In short, if you’re single and you’re young, you probably aren’t even thinking about retirement. And if you are, you’re so pessimistic about it that you probably don’t bother to invest.
If this sounds like someone you know (or are related to), then keep in mind that a little goes a long way in retirement planning. Consider these three ways to retire with $1 million:
- You can invest $2,700 per year for 60 years at a 5% rate of return annually.
- You can invest $14,500 per year for 30 years at a 5% rate of return annually.
- You can invest $44,500 per year for 15 years at a 5% rate of return annually.
Not only is the first scenario much more realistic and digestible for a family budget at a mere $225 per month, but the actual money you’ve paid in is dramatically less. In the first scenario, the total capital paid into that $1 million nest egg is a mere $162,000. For the second it’s $435,000, and for the third it’s $667,500.
In short, compound interest from early investing can not only make you money — but save you money paid into your 401k or IRA, too. It’s a win-win.
So what are a few investments for today’s young bachelors and bachelorettes to mull for that monthly investment of $225? Here are three to consider:
Vanguard Target Retirement 2050 Fund (VFIFX)
So-called “target-date” retirement funds are great options for young investors because the risk level of your investments is automatically adjusted for you over time — without the need for younger investors to move money around on their own or perform exhaustive research. The Vanguard Target Retirement 2050 Fund (MUTF:VFIFX) is perfect for 20-somethings looking 40 years or more until retirement because it is aggressive at first and gradually becomes conservative as the retirement “target” of 2050 approaches.

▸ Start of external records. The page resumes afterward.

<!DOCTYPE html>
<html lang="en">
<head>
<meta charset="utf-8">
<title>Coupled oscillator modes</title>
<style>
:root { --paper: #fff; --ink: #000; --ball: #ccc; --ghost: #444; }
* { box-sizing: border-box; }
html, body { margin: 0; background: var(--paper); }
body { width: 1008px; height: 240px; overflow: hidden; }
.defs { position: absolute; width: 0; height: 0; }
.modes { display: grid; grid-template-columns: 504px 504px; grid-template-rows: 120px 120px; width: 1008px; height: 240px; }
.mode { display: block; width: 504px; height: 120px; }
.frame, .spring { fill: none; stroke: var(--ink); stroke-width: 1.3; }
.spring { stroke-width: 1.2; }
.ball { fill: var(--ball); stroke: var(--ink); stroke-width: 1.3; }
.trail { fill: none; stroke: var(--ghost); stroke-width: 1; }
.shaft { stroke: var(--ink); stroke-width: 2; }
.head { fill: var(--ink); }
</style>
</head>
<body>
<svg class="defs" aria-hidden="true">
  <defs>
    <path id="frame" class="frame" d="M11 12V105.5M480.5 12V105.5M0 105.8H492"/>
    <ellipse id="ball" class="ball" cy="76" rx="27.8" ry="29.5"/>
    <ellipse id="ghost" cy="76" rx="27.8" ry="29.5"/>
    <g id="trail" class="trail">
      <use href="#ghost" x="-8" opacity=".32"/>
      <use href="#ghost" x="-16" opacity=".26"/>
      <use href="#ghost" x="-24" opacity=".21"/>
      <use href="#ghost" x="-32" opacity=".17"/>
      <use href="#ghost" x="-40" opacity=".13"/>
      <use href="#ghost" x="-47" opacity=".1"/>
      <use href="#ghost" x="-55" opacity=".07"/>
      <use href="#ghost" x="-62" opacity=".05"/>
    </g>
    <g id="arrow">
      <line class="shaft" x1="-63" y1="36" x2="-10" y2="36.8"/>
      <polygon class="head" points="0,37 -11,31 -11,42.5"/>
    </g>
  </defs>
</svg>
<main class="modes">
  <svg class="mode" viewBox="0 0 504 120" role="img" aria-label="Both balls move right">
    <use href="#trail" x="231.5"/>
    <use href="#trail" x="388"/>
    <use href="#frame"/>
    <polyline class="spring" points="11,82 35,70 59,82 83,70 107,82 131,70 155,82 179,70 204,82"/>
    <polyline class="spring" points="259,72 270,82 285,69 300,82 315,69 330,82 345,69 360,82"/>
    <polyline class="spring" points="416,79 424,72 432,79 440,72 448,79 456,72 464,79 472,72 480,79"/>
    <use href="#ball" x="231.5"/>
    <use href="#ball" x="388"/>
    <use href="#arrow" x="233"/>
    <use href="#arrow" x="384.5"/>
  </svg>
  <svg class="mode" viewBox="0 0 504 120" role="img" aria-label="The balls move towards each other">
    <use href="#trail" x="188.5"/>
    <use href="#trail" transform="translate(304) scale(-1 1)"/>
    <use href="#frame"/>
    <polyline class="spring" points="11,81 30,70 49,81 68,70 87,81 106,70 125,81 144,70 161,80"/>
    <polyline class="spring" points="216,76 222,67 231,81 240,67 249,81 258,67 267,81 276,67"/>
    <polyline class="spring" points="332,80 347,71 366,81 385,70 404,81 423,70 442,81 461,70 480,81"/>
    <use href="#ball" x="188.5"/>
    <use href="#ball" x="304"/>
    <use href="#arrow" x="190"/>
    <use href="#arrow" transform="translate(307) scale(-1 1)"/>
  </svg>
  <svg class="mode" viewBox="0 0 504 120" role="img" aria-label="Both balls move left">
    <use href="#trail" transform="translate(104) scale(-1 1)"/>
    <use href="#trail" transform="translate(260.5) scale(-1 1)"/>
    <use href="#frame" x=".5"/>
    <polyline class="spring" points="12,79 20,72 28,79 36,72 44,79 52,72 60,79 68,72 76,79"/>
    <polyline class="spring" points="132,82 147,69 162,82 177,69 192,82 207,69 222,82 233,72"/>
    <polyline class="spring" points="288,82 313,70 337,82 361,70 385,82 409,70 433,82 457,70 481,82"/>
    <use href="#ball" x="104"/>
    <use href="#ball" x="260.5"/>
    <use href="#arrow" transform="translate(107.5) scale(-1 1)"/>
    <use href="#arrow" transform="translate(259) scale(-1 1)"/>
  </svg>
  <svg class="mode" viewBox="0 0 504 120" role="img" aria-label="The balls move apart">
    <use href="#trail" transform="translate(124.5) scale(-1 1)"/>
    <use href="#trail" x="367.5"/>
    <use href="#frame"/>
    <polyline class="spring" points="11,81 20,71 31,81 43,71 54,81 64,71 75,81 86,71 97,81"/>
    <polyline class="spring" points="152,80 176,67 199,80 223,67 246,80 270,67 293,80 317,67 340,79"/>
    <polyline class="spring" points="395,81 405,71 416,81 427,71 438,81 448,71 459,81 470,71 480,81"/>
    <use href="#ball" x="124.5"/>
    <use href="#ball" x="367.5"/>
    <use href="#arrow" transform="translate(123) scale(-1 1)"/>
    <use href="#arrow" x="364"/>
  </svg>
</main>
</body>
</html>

The big downside, of course, is that if you plan on retiring early or late, this cookie-cutter approach might not suit you. You have to be comfortable with the “target” of this fund when you buy in, since that ultimate goal drives all the decisions.
Also, the VFIFX mutual fund is a “fund of funds,” meaning it actually is comprised of other mutual funds and not individual stocks or bonds. There is a risk of redundancy this way — or a “too many cooks in the kitchen” approach — because there are many managers for these disparate investments. Then again, if all those folks are doing a great job, it might be in your best interest to share in the success of a few different strategies.
The fund has a minimum buy-in of $1,000, which is the lowest in the business. Read more about Vanguard’s fund here.